**Required work**
Reproduce every record below word for word and include no pictures.

─── Input data

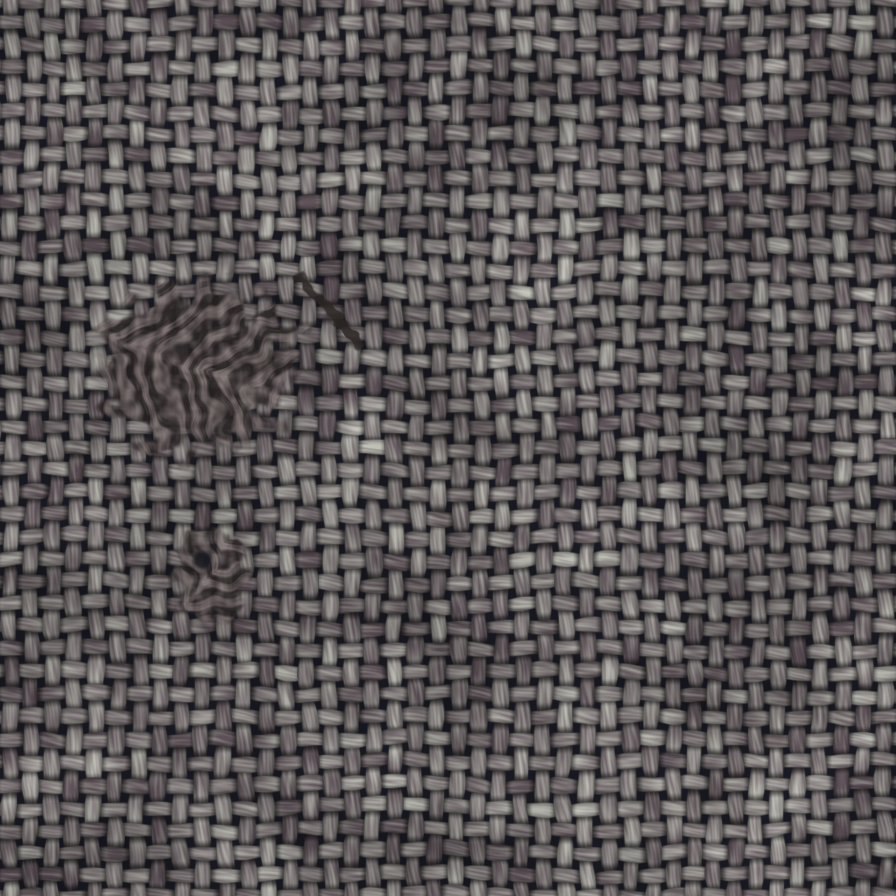
Give the GLSL for this texture, as a WebGL 2 fragment shader.

```glsl
#version 300 es
precision highp float;
// Plain-woven melange cloth: warp and weft yarns cross in a checker of overs and unders.
// Each yarn drifts, changes tone along its length and carries fine fibre streaks.
// Two matted, ribbed patches and one dark snag are laid over the weave.
uniform vec2 u_resolution;
out vec4 outColor;

const float PI = 3.14159265;
const vec2 THREADS = vec2(42.0, 40.0);
const vec2 PHASE = vec2(0.0, 0.5);
const vec3 GAP = vec3(0.085, 0.088, 0.12);
const vec3 YARN_DARK = vec3(0.345, 0.30, 0.325);
const vec3 YARN_LIGHT = vec3(0.70, 0.70, 0.67);
const vec3 MAT_DARK = vec3(0.15, 0.13, 0.13);
const vec3 MAT_LIGHT = vec3(0.51, 0.46, 0.46);
const vec3 SNAG = vec3(0.17, 0.15, 0.14);

vec2 hashGradient(vec2 cell) {
    vec3 h = fract(cell.xyx * vec3(0.1031, 0.1030, 0.0973));
    h += dot(h, h.yzx + 33.33);
    float angle = 2.0 * PI * fract((h.x + h.y) * h.z);
    return vec2(cos(angle), sin(angle));
}

// Gradient noise, about -0.7 to 0.7
float gradientNoise(vec2 p) {
    vec2 i = floor(p), f = fract(p);
    vec2 u = f * f * f * (f * (f * 6.0 - 15.0) + 10.0);
    vec2 e = vec2(1.0, 0.0);
    float a = dot(hashGradient(i), f);
    float b = dot(hashGradient(i + e.xy), f - e.xy);
    float c = dot(hashGradient(i + e.yx), f - e.yx);
    float d = dot(hashGradient(i + e.xx), f - e.xx);
    return mix(mix(a, b, u.x), mix(c, d, u.x), u.y);
}

// One yarn: shaded colour in rgb, coverage in a
vec4 yarn(float along, float across, float id, float halfWidth, float lift, float soft) {
    float lane = id * 7.37;
    across += 0.20 * gradientNoise(vec2(along * 0.45, lane + 40.3));
    halfWidth *= 1.0 + 0.30 * gradientNoise(vec2(along * 0.8, lane + 91.7));
    halfWidth *= mix(0.88, 1.05, lift);
    float longTone = gradientNoise(vec2(along * 0.14, lane + 17.9));
    float shortTone = gradientNoise(vec2(along * 0.5, lane));
    float streak = gradientNoise(vec2(along * 0.8, (across + 0.12 * along) * 7.0 + lane * 3.1));
    float tone = clamp(0.46 + 0.50 * longTone + 0.65 * shortTone + 0.55 * streak, 0.0, 1.0);
    float roundness = 1.0 - 0.40 * pow(min(abs(across) / halfWidth, 1.0), 2.0);
    float shade = roundness * mix(0.38, 1.0, smoothstep(0.1, 0.75, lift));
    float cover = 1.0 - smoothstep(halfWidth - soft, halfWidth + soft, abs(across));
    return vec4(mix(YARN_DARK, YARN_LIGHT, tone) * shade, cover);
}

// The checker parity decides which yarn rises at a crossing
vec3 weave(vec2 p, float soft) {
    vec2 id = floor(p), f = fract(p) - 0.5;
    float side = mod(id.x + id.y, 2.0) < 0.5 ? 1.0 : -1.0;
    float warpLift = 0.5 + 0.5 * side * cos(PI * f.y);
    float weftLift = 0.5 - 0.5 * side * cos(PI * f.x);
    vec4 warp = yarn(p.y, f.x, id.x, 0.36, warpLift, soft);
    vec4 weft = yarn(p.x, f.y, id.y + 100.0, 0.32, weftLift, soft);
    vec4 upper = side > 0.0 ? warp : weft;
    vec4 lower = side > 0.0 ? weft : warp;
    return mix(mix(GAP, lower.rgb, lower.a), upper.rgb, upper.a);
}

// Ragged elliptical region
float patchMask(vec2 uv, vec2 center, vec2 radius) {
    float d = length((uv - center) / radius) + 0.5 * gradientNoise(uv * 45.0);
    return 1.0 - smoothstep(0.85, 1.08, d);
}

// Crushed fibres fanning out from a slanted spine
vec3 mattedFibres(vec2 uv, vec2 center, float angle, float ribCount) {
    vec2 q = uv - center;
    q = vec2(q.x * cos(angle) + q.y * sin(angle), q.y * cos(angle) - q.x * sin(angle));
    q += 0.018 * vec2(gradientNoise(uv * 32.0), gradientNoise(uv * 32.0 + 60.0));
    float rib = 0.5 + 0.5 * sin(2.0 * PI * ribCount * (q.x - 0.7 * abs(q.y)));
    float spine = 1.0 - smoothstep(0.002, 0.009, abs(q.y));
    float grain = gradientNoise(uv * vec2(95.0, 70.0));
    float fibre = gradientNoise(vec2(q.x - 0.7 * abs(q.y), q.y * 0.3) * 240.0);
    float tone = 0.08 + 0.55 * smoothstep(0.1, 0.8, rib) + 0.3 * spine + 0.7 * grain + 0.3 * fibre;
    return mix(MAT_DARK, MAT_LIGHT, clamp(tone, 0.0, 1.0));
}

float segmentDistance(vec2 p, vec2 a, vec2 b) {
    vec2 ab = b - a;
    return length(p - a - ab * clamp(dot(p - a, ab) / dot(ab, ab), 0.0, 1.0));
}

void main() {
    vec2 uv = gl_FragCoord.xy / u_resolution;
    float pixel = 1.0 / min(u_resolution.x, u_resolution.y);

    // Cloth with a gentle overall drift
    vec2 drift = vec2(gradientNoise(uv * 5.0), gradientNoise(uv * 5.0 + 31.0));
    vec2 cloth = uv * THREADS + PHASE + 0.3 * drift;
    vec3 color = weave(cloth, max(0.05, 0.75 * THREADS.x * pixel));
    color *= 1.0 + 0.16 * gradientNoise(uv * 4.0 + 12.0) + 0.20 * gradientNoise(uv * 11.0 + 5.0);

    // Large and small matted patches
    vec2 large = vec2(0.22, 0.59), small = vec2(0.236, 0.36);
    color = mix(color, mattedFibres(uv, large, -0.35, 38.0),
                0.88 * patchMask(uv, large, vec2(0.108, 0.092)));
    color = mix(color, mattedFibres(uv, small, 1.0, 42.0),
                0.80 * patchMask(uv, small, vec2(0.039, 0.056)));
    float pit = length(uv - vec2(0.226, 0.375));
    color = mix(color, GAP, 0.85 * (1.0 - smoothstep(0.006, 0.014, pit)));

    // Dark snag
    float snag = segmentDistance(uv, vec2(0.336, 0.689), vec2(0.403, 0.614));
    snag += 0.007 * gradientNoise(uv * 90.0);
    color = mix(color, SNAG, 0.85 * (1.0 - smoothstep(0.005 - pixel, 0.006 + pixel, snag)));

    outColor = vec4(color, 1.0);
}
```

──────

**Solved exercise**
Give the GLSL for this texture, as a WebGL 2 fragment shader.

```glsl
#version 300 es
precision highp float;
// Plain-woven melange cloth: warp and weft yarns cross in a checker of overs and unders.
// Each yarn drifts, changes tone along its length and carries fine fibre streaks.
// Two matted, ribbed patches and one dark snag are laid over the weave.
uniform vec2 u_resolution;
out vec4 outColor;

const float PI = 3.14159265;
const vec2 THREADS = vec2(42.0, 40.0);
const vec2 PHASE = vec2(0.0, 0.5);
const vec3 GAP = vec3(0.085, 0.088, 0.12);
const vec3 YARN_DARK = vec3(0.345, 0.30, 0.325);
const vec3 YARN_LIGHT = vec3(0.70, 0.70, 0.67);
const vec3 MAT_DARK = vec3(0.15, 0.13, 0.13);
const vec3 MAT_LIGHT = vec3(0.51, 0.46, 0.46);
const vec3 SNAG = vec3(0.17, 0.15, 0.14);

vec2 hashGradient(vec2 cell) {
    vec3 h = fract(cell.xyx * vec3(0.1031, 0.1030, 0.0973));
    h += dot(h, h.yzx + 33.33);
    float angle = 2.0 * PI * fract((h.x + h.y) * h.z);
    return vec2(cos(angle), sin(angle));
}

// Gradient noise, about -0.7 to 0.7
float gradientNoise(vec2 p) {
    vec2 i = floor(p), f = fract(p);
    vec2 u = f * f * f * (f * (f * 6.0 - 15.0) + 10.0);
    vec2 e = vec2(1.0, 0.0);
    float a = dot(hashGradient(i), f);
    float b = dot(hashGradient(i + e.xy), f - e.xy);
    float c = dot(hashGradient(i + e.yx), f - e.yx);
    float d = dot(hashGradient(i + e.xx), f - e.xx);
    return mix(mix(a, b, u.x), mix(c, d, u.x), u.y);
}

// One yarn: shaded colour in rgb, coverage in a
vec4 yarn(float along, float across, float id, float halfWidth, float lift, float soft) {
    float lane = id * 7.37;
    across += 0.20 * gradientNoise(vec2(along * 0.45, lane + 40.3));
    halfWidth *= 1.0 + 0.30 * gradientNoise(vec2(along * 0.8, lane + 91.7));
    halfWidth *= mix(0.88, 1.05, lift);
    float longTone = gradientNoise(vec2(along * 0.14, lane + 17.9));
    float shortTone = gradientNoise(vec2(along * 0.5, lane));
    float streak = gradientNoise(vec2(along * 0.8, (across + 0.12 * along) * 7.0 + lane * 3.1));
    float tone = clamp(0.46 + 0.50 * longTone + 0.65 * shortTone + 0.55 * streak, 0.0, 1.0);
    float roundness = 1.0 - 0.40 * pow(min(abs(across) / halfWidth, 1.0), 2.0);
    float shade = roundness * mix(0.38, 1.0, smoothstep(0.1, 0.75, lift));
    float cover = 1.0 - smoothstep(halfWidth - soft, halfWidth + soft, abs(across));
    return vec4(mix(YARN_DARK, YARN_LIGHT, tone) * shade, cover);
}

// The checker parity decides which yarn rises at a crossing
vec3 weave(vec2 p, float soft) {
    vec2 id = floor(p), f = fract(p) - 0.5;
    float side = mod(id.x + id.y, 2.0) < 0.5 ? 1.0 : -1.0;
    float warpLift = 0.5 + 0.5 * side * cos(PI * f.y);
    float weftLift = 0.5 - 0.5 * side * cos(PI * f.x);
    vec4 warp = yarn(p.y, f.x, id.x, 0.36, warpLift, soft);
    vec4 weft = yarn(p.x, f.y, id.y + 100.0, 0.32, weftLift, soft);
    vec4 upper = side > 0.0 ? warp : weft;
    vec4 lower = side > 0.0 ? weft : warp;
    return mix(mix(GAP, lower.rgb, lower.a), upper.rgb, upper.a);
}

// Ragged elliptical region
float patchMask(vec2 uv, vec2 center, vec2 radius) {
    float d = length((uv - center) / radius) + 0.5 * gradientNoise(uv * 45.0);
    return 1.0 - smoothstep(0.85, 1.08, d);
}

// Crushed fibres fanning out from a slanted spine
vec3 mattedFibres(vec2 uv, vec2 center, float angle, float ribCount) {
    vec2 q = uv - center;
    q = vec2(q.x * cos(angle) + q.y * sin(angle), q.y * cos(angle) - q.x * sin(angle));
    q += 0.018 * vec2(gradientNoise(uv * 32.0), gradientNoise(uv * 32.0 + 60.0));
    float rib = 0.5 + 0.5 * sin(2.0 * PI * ribCount * (q.x - 0.7 * abs(q.y)));
    float spine = 1.0 - smoothstep(0.002, 0.009, abs(q.y));
    float grain = gradientNoise(uv * vec2(95.0, 70.0));
    float fibre = gradientNoise(vec2(q.x - 0.7 * abs(q.y), q.y * 0.3) * 240.0);
    float tone = 0.08 + 0.55 * smoothstep(0.1, 0.8, rib) + 0.3 * spine + 0.7 * grain + 0.3 * fibre;
    return mix(MAT_DARK, MAT_LIGHT, clamp(tone, 0.0, 1.0));
}

float segmentDistance(vec2 p, vec2 a, vec2 b) {
    vec2 ab = b - a;
    return length(p - a - ab * clamp(dot(p - a, ab) / dot(ab, ab), 0.0, 1.0));
}

void main() {
    vec2 uv = gl_FragCoord.xy / u_resolution;
    float pixel = 1.0 / min(u_resolution.x, u_resolution.y);

    // Cloth with a gentle overall drift
    vec2 drift = vec2(gradientNoise(uv * 5.0), gradientNoise(uv * 5.0 + 31.0));
    vec2 cloth = uv * THREADS + PHASE + 0.3 * drift;
    vec3 color = weave(cloth, max(0.05, 0.75 * THREADS.x * pixel));
    color *= 1.0 + 0.16 * gradientNoise(uv * 4.0 + 12.0) + 0.20 * gradientNoise(uv * 11.0 + 5.0);

    // Large and small matted patches
    vec2 large = vec2(0.22, 0.59), small = vec2(0.236, 0.36);
    color = mix(color, mattedFibres(uv, large, -0.35, 38.0),
                0.88 * patchMask(uv, large, vec2(0.108, 0.092)));
    color = mix(color, mattedFibres(uv, small, 1.0, 42.0),
                0.80 * patchMask(uv, small, vec2(0.039, 0.056)));
    float pit = length(uv - vec2(0.226, 0.375));
    color = mix(color, GAP, 0.85 * (1.0 - smoothstep(0.006, 0.014, pit)));

    // Dark snag
    float snag = segmentDistance(uv, vec2(0.336, 0.689), vec2(0.403, 0.614));
    snag += 0.007 * gradientNoise(uv * 90.0);
    color = mix(color, SNAG, 0.85 * (1.0 - smoothstep(0.005 - pixel, 0.006 + pixel, snag)));

    outColor = vec4(color, 1.0);
}
```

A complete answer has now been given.